For a beach getaway the newly opened Zaya Nurai Island is hard to beat.
With its powder-white sand, swaying palms and still waters it offers a
soothing contrast to the urbanisation of Abu Dhabi’s city centre and
yet it’s just a 10-minute boat ride from Saadiyat Island (Abu Dhabi’s
developing creative hub where a Louvre is set to open at the end of this
year and a Guggenheim is expected in 2017).
My biggest dilemma here is whether to spend the afternoon enjoying a
spa treatment in the privacy of my spacious villa (with its own pool ready
and waiting for a post-treatment dip), or whether to take to the warm Gulf

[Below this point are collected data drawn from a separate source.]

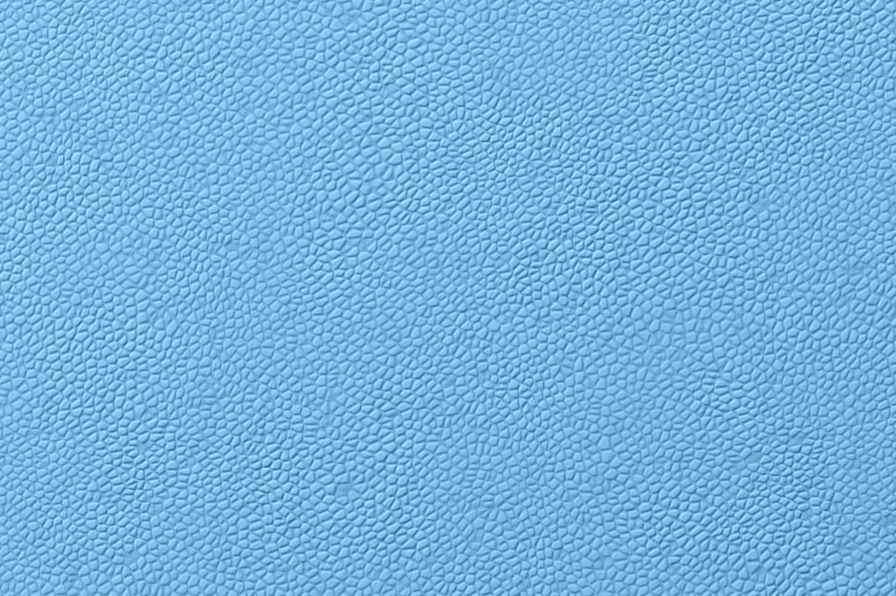
A Shadertoy shader for this texture:

```glsl
// Sky blue embossed leather: small pebbles lie in slanted, wavering rows.
// A stretched, jittered Voronoi pattern gives the height of the pebbles,
// and its slope toward a light at the upper left gives the shading.

float hash(vec2 p) {
    return fract(sin(dot(p, vec2(127.1, 311.7))) * 43758.5453);
}

vec2 hash2(vec2 p) {
    return vec2(hash(p), hash(p + 57.3));
}

float noise(vec2 p) {
    vec2 i = floor(p), f = fract(p);
    f = f * f * (3.0 - 2.0 * f);
    return mix(mix(hash(i), hash(i + vec2(1, 0)), f.x),
               mix(hash(i + vec2(0, 1)), hash(i + vec2(1, 1)), f.x), f.y);
}

vec2 noise2(vec2 p) {
    return vec2(noise(p), noise(p + 31.7)) - 0.5;
}

mat2 rotation(float angle) {
    float c = cos(angle), s = sin(angle);
    return mat2(c, -s, s, c);
}

// Gap between the two nearest pebble centres: zero in the creases
float creaseDistance(vec2 q) {
    vec2 cell = floor(q);
    float nearest = 9.0, second = 9.0;
    for (int y = -1; y <= 1; y++) {
        for (int x = -1; x <= 1; x++) {
            vec2 id = cell + vec2(x, y);
            vec2 centre = id + 0.5 + (hash2(id) - 0.5) * vec2(0.85, 0.5);
            float d = length(q - centre);
            second = min(second, max(nearest, d));
            nearest = min(nearest, d);
        }
    }
    return second - nearest;
}

float leatherHeight(vec2 p) {
    // Bend the rows broadly, then let them waver
    vec2 bent = p + 0.035 * noise2(p * 4.0) + 0.009 * noise2(p * 15.0);
    vec2 q = rotation(0.6) * bent / vec2(0.0185, 0.0143);
    float pebble = smoothstep(0.0, 0.5, creaseDistance(q));

    // Faint steep wrinkles cross the rows
    vec2 w = rotation(1.15) * bent * vec2(22.0, 60.0);
    float wrinkle = 1.0 - smoothstep(0.0, 0.12, abs(noise(w) - 0.5));
    return pebble - 0.25 * wrinkle;
}

void mainImage(out vec4 fragColor, in vec2 fragCoord) {
    vec2 p = fragCoord / iResolution.y;
    vec2 uv = fragCoord / iResolution.xy;

    // Relief: faces toward the light brighten, those away darken more
    vec2 lightStep = 0.0022 * normalize(vec2(-0.55, 0.83));
    float relief = leatherHeight(p - lightStep) - leatherHeight(p + lightStep);
    relief *= mix(0.75, 1.25, noise(p * 9.0));
    float tone = relief * (relief < 0.0 ? 0.2 : 0.13);

    // Shade inside the creases, and a soft falloff to the lower right
    tone -= 0.07 * (1.0 - leatherHeight(p));
    tone += 0.03 * (uv.y - uv.x) + 0.015 * (noise(p * 60.0) - 0.5);

    vec3 skyBlue = vec3(0.505, 0.755, 0.915);
    vec3 color = skyBlue + tone;
    color.b = min(color.b, 0.985);
    fragColor = vec4(clamp(color, 0.0, 1.0), 1.0);
}
```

waters for a catamaran cruise or snorkelling session. It would be easy to
spend a few days here barely in contact with another soul if I take advantage
of the bespoke dining experience where the chef whips up an exclusive
gourmet meal of grilled meats and Arabic side dishes, including creamy
hummous and flavoursome cheese sambousek (pastries), to enjoy al fresco
on my villa deck as the sun sets. Castaway paradise indeed.
Mirage at the oasis
I’ll be honest – there are better desert experiences to be had than the
well-worn tourist tracks of sunset desert safaris. It’s quite a drive (about
150km south west of the city) although an easy one – but keep an eye
out for the occasional camels crossing – to the Liwa Oasis, a green belt of
date farms and rustic Bedouin villages which offers a rare insight to local
life beyond the glittering city lights.
Along the way, make a stop at the Emirates National Auto Museum,
home to the private car collection of Sheikh Hamad Bin Hamdan Al
Nahyan. A highlight of the collection is the giant Dodge truck built to
eight times the standard size – it’s actually a towable caravan with a four-
bedroom apartment in its tray.
About 20 minutes beyond the towns, driving into what seems like a
vast and barren desert landscape Qasr Al Sarab (Palace of the Mirage)
emerges like a magic castle from the red dunes.
All rooms and suites boast panoramas of the incredible Empty
Quarter, the largest sandy expanse in the world. The serenity and beauty
of the dunes that stretch off into the distance and change colours rapidly
with the moving sun.
Again, it pays to wake early to take a sunrise tour (in small groups of
less than 10), just a 15-minute drive from the resort, to admire the view
and perhaps some shy Arabian gazelles. There’s plenty of time to nap
later on a sun lounge beside the resort’s pool.
Cruise the forest
Tucked between Abu Dhabi’s main island and Umm Yifenah Island is
the Eastern Mangroves forest, home to more than 100 species of birds
and aquatic life. A tranquil kayak cruise is a good way to view it and
departs from the Eastern Mangroves Promenade. I arrived just as the sun
was rising (again!), when birds are at their most lively and the city is at
its most quiet.
Thankfully, it’s not necessary to be an experienced kayaker to join the
tour with Sea Hawk Water Sports – the guide of our small group was
more than happy to explain the basics and help along the way. Gently
winding through the aquatic pathways lined with green mangroves, it
didn’t feel like we had spent two hours on the water by the time we made
it back to the promenade. At the water’s edge there are a few eateries
such as Café Blanc, which serves up mezze, and Flooka, a seafood
restaurant with a view of the mangrove forest from its patio, in the new
Eastern Mangroves Promenade development.
Etihad Airlines will start new direct flights daily between Brisbane and
Abu Dhabi from June 2015.
| BNE May/June 2015
Camel rides can be booked from the lodge
View from Zaya Nurai beach villa
Al Sahel villa, Sir Bani Yas
Eastern Mangroves Resort
A falconry display at
Qasr Al Sarab is a must-see